A team of Korean scientists?made up of scientists from Korea Institute of Science and Technology (KIST) and UNIST?has recently found a way to make building flexible pressure sensors easier—by mimicking the suction cups on octopus’s tentacles.
In their paper published in the current edition of Advanced Materials, the research team describes how they studied the structure and adhesive mechanism of octopus suckers and then used what they learned to develop a new type of suction based adhesive material.
According to the research team, “Although flexible pressure sensors might give future prosthetics and robots a better sense of touch, building them requires a lot of laborious transferring of nano- and microribbons of inorganic semiconductor materials onto polymer sheets.”
The Korea Institute of Science and Technology (KIST) is a multi-disciplinary research institute located in Seoul, South Korea.
Founded in 1966, it was the first multi-disciplinary scientific research institute in Korea and has contributed significantly to the economic development of the country, particularly during the years of accelerated growth in the 1970s and 1980s. It has a research staff of over 1,800 research scientists, visiting scientists, fellows and trainees, and foreign scientists involved in basic research in various fields of science and technology.

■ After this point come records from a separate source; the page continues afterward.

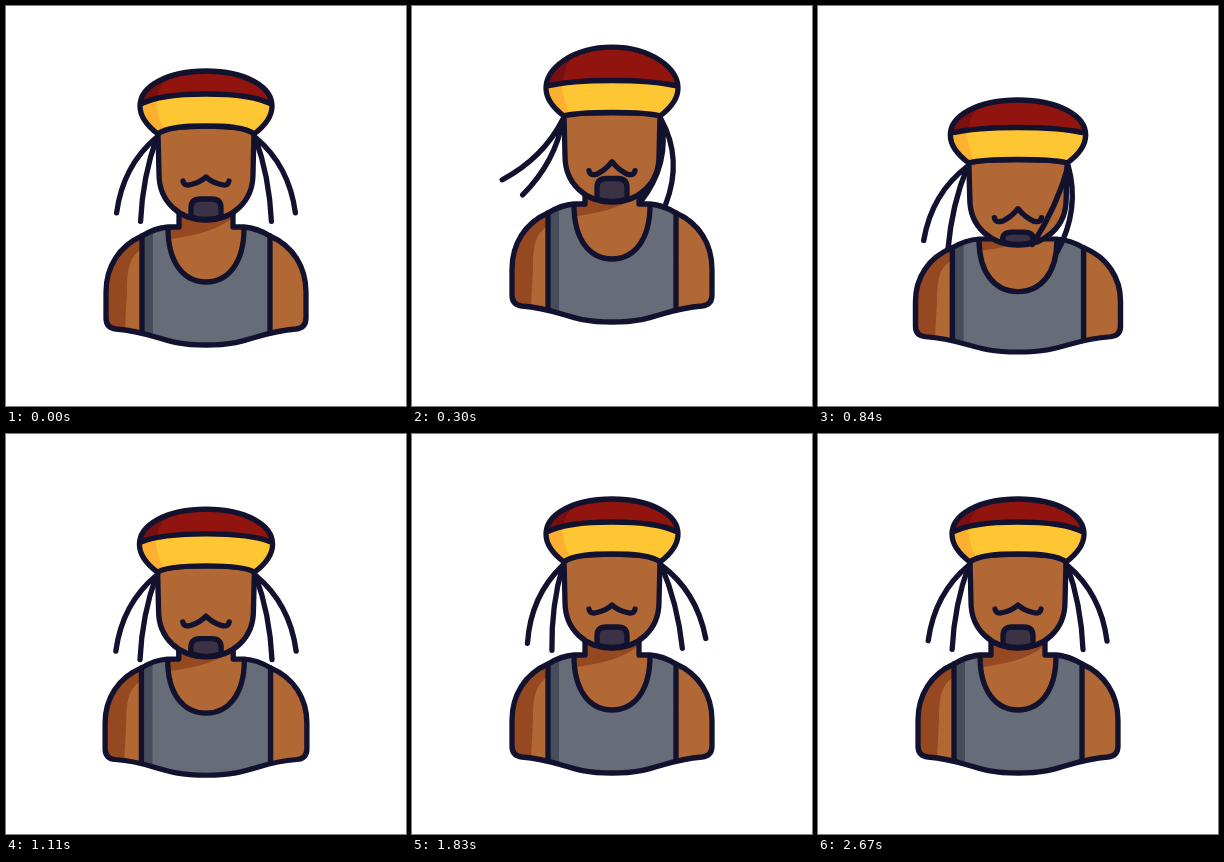
Write an HTML page that moves like this. It is 400 px wide and 400 px high and loops after 4700 ms.

```html
<!DOCTYPE html>
<html lang="en">
<head>
<meta charset="utf-8">
<title>Jumping man in a knitted cap</title>
<style>
  html, body { margin: 0; width: 100%; height: 100%; overflow: hidden; background: #fff; }
  svg { display: block; width: 100%; height: 100%; }
  .line { fill: none; stroke: #12122f; stroke-width: 5.3; stroke-linecap: round; stroke-linejoin: round; }
  .skin { fill: #b16835; }
  .shade { fill: #964821; }
</style>
</head>
<body>
<svg viewBox="0 0 400 400">
  <g id="figure">
    <g id="body">
      <path class="skin" d="M173 185V221H162Q149 222 136 230C113 240 100 261 100 286V312Q100 322 110 323C150 326 155 339 200 339C245 339 250 326 290 323Q300 322 300 312V286C300 261 287 240 264 230Q251 222 238 221H227V185Z"/>
      <path class="shade" d="M136 243C124 250 121 262 121 285L119 324L110 323Q100 322 100 312V286C100 261 113 240 136 230Z"/>
      <path class="shade" d="M173 185H227V211Q210 227 165 233L162 221H173Z"/>
      <path fill="#666d78" d="M136 230Q149 222 162 221C162 257 178 276 200 276C222 276 238 257 238 221Q251 222 264 230V327C240 333 230 339 200 339C170 339 160 333 136 327Z"/>
      <path fill="#464d5a" d="M136 230L147 225V330L136 327Z"/>
      <path class="line" d="M136 230V326M264 230V326M162 222C162 257 178 276 200 276C222 276 238 257 238 222"/>
      <path class="line" d="M173 185V221H162Q149 222 136 230C113 240 100 261 100 286V312Q100 322 110 323C150 326 155 339 200 339C245 339 250 326 290 323Q300 322 300 312V286C300 261 287 240 264 230Q251 222 238 221H227V185"/>
    </g>
    <path id="face" class="line" style="fill:#b16835"/>
    <path id="beard" class="line" style="fill:#3b3345"/>
    <path id="moustache" class="line"/>
    <path id="hair" class="line"/>
    <path id="cap" fill="#92140f"/>
    <path id="capShade" fill="#7a0f12"/>
    <path id="band" fill="#ffc634"/>
    <path id="bandShade" fill="#fdb02f"/>
    <path id="capLine" class="line"/>
  </g>
</svg>
<script>
const LOOP = 4700, STEP = 30, END = 2670;
const $ = id => document.getElementById(id);
const draw = (id, d) => $(id).setAttribute('d', d);

// time, head shift, body shift, extra tilt of the head
const JUMP = [
  [0, 0, 0, 0],
  [130, 29, 7, 4.5],
  [300, -18, -23, 4.5],
  [440, -38, -36, -5],
  [540, -34, -28, -9],
  [840, 29, 7, 4.5],
  [1250, -2.5, -2, -.6],
  [1470, 0, 0, 0]
];

// time, swing of the left and right hair in degrees
const SWING = [
  [0, 0, 0],
  [300, -17, -25],
  [540, 10, 10],
  [840, -2, -35],
  [960, -30, -28]
];

// Smooth curve through all rows; flat at both ends
function sample(rows, t) {
  const last = rows.length - 1;
  if (t >= rows[last][0]) return rows[last].slice(1);
  const i = rows.findIndex(r => r[0] > t) - 1;
  const a = rows[i], b = rows[i + 1], span = b[0] - a[0], u = (t - a[0]) / span;
  const slope = (k, c) => k <= 0 || k >= last ? 0
    : (rows[k + 1][c] - rows[k - 1][c]) / (rows[k + 1][0] - rows[k - 1][0]);
  const ease = u * u * (3 - 2 * u);
  return a.slice(1).map((v, j) => {
    const c = j + 1;
    return v + (b[c] - v) * ease
      + span * u * (1 - u) * ((1 - u) * slope(i, c) - u * slope(i + 1, c));
  });
}

// After the last key the hair rings out like a pendulum
function ring(t) {
  const u = Math.max(0, t - SWING[SWING.length - 1][0]);
  return Math.exp(-u / 420) * Math.cos(2 * Math.PI * u / 600);
}

function strand(x, y, deg, bend) {
  const r = deg * Math.PI / 180, s = Math.sin(r), c = Math.cos(r), len = 86;
  const mx = x + s * len * .48 + c * bend * 2;
  const my = y + c * len * .48 - s * bend * 2;
  return `M${x} ${y}Q${mx} ${my} ${x + s * len} ${y + c * len}`;
}

function drawBody(shift, squash) {
  const tall = 1 - squash * 5 / 118;
  const neck = 221 + shift + 5 * squash;
  $('body').setAttribute('transform', `translate(0 ${neck - 221 * tall}) scale(1 ${tall})`);
}

function drawFace(head, tilt, squash, be, bm) {
  const chin = 214 + head - 4 * squash;
  const beard = 193 + head * 1.14;
  draw('face', `M152 ${be}L153 ${chin - 46}C153 ${chin - 18} 174 ${chin} 200 ${chin}
    C226 ${chin} 247 ${chin - 18} 247 ${chin - 46}L248 ${be}
    C240 ${bm + 1} 220 ${bm} 200 ${bm}C180 ${bm} 160 ${bm + 1} 152 ${be}Z`);

  const r = Math.min(9, (chin - beard) * .6);
  draw('beard', `M185 ${chin - 3}V${beard + r}Q185 ${beard} 194 ${beard}H206
    Q215 ${beard} 215 ${beard + r}V${chin - 3}Q200 ${chin + 2} 185 ${chin - 3}Z`);

  const tip = 175 + head + 1.7 * tilt, mid = tip - 4 - 1.1 * tilt;
  const low = tip + 3.5, bow = (tip + mid) / 2 + 3.5;
  draw('moustache', `M177 ${tip}C178 ${low + 1} 181 ${low + 1} 185 ${low}Q194 ${bow} 200 ${mid}
    Q206 ${bow} 215 ${low}C219 ${low + 1} 222 ${low + 1} 223 ${tip}`);
}

function drawHair(t, head, root) {
  const [left, right] = sample(SWING, t).map(v => v * ring(t));
  const air = Math.min(1, Math.max(0, -head / 18));
  draw('hair', [-28, -11, 11, 28].map((rest, i) => {
    const swing = i < 2 ? left : right, bend = rest * .3;
    return strand(i < 2 ? 151 : 249, root, rest + swing, bend - air * (bend + .4 * swing));
  }).join(''));
}

function drawCap(top, se, sm, be, bm) {
  const side = se + 2;
  const edge = `C144 ${be - 5} 134 ${side + 12}`;
  const seam = `M135 ${se}C150 ${sm + 2} 175 ${sm} 200 ${sm}C225 ${sm} 250 ${sm + 2} 265 ${se}`;
  const outline = `M152 ${be + 1}C160 ${bm + 1} 180 ${bm} 200 ${bm}
    C220 ${bm} 240 ${bm + 1} 248 ${be + 1}C256 ${be - 5} 266 ${side + 12} 266 ${side}
    C266 ${side - 19} 240 ${top} 200 ${top}C160 ${top} 134 ${side - 19} 134 ${side}
    ${edge.replace('C144', `C134 ${side + 12} 144`).split(' 134 ' + (side + 12))[0]}`;
  const shell = `M152 ${be + 1}C160 ${bm + 1} 180 ${bm} 200 ${bm}
    C220 ${bm} 240 ${bm + 1} 248 ${be + 1}C256 ${be - 5} 266 ${side + 12} 266 ${side}
    C266 ${side - 19} 240 ${top} 200 ${top}C160 ${top} 134 ${side - 19} 134 ${side}
    C134 ${side + 12} 144 ${be - 5} 152 ${be + 1}Z`;
  draw('cap', shell);
  draw('capShade', `M135 ${se}C136 ${se - 14} 150 ${top + 7} 166 ${top + 4}
    Q153 ${top + 12} 151 ${sm + 5}Z`);
  draw('band', `${seam}C266 ${side + 12} 256 ${be - 5} 248 ${be + 1}
    C240 ${bm + 1} 220 ${bm} 200 ${bm}C180 ${bm} 160 ${bm + 1} 152 ${be + 1}${edge} 135 ${se}Z`);
  draw('bandShade', `M135 ${se}Q142 ${sm + 5} 150 ${sm + 3}Q150 ${be - 18} 158 ${bm + 3}
    L152 ${be + 1}${edge} 135 ${se}Z`);
  draw('capLine', shell + seam);
}

function render(t) {
  const [head, shift, tilt] = sample(JUMP, t);
  const squash = Math.max(0, head) / 29, lift = Math.min(0, head);
  const wide = 1 + .025 * squash;
  $('figure').setAttribute('transform', `translate(${200 - 200 * wide} 0) scale(${wide} 1)`);

  const top = 65 + head + .33 * lift;
  const se = 98 + head, sm = 88 + head + tilt;
  const be = 127 + head, bm = 120 + head + tilt;
  drawBody(shift, squash);
  drawFace(head, tilt, squash, be, bm);
  drawHair(t, head, be + 4);
  drawCap(top, se, sm, be, bm);
}

const start = performance.now();
function tick() {
  const t = (performance.now() - start) % LOOP;
  render(Math.min(END, Math.floor(t / STEP) * STEP));
  requestAnimationFrame(tick);
}
tick();
</script>
</body>
</html>
```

There are two research institutes and two research divisions at KIST including the Brain Science Institute, the Biomedical Research Institute, the Future Convergence Research Division, and the National Agenda Research Division.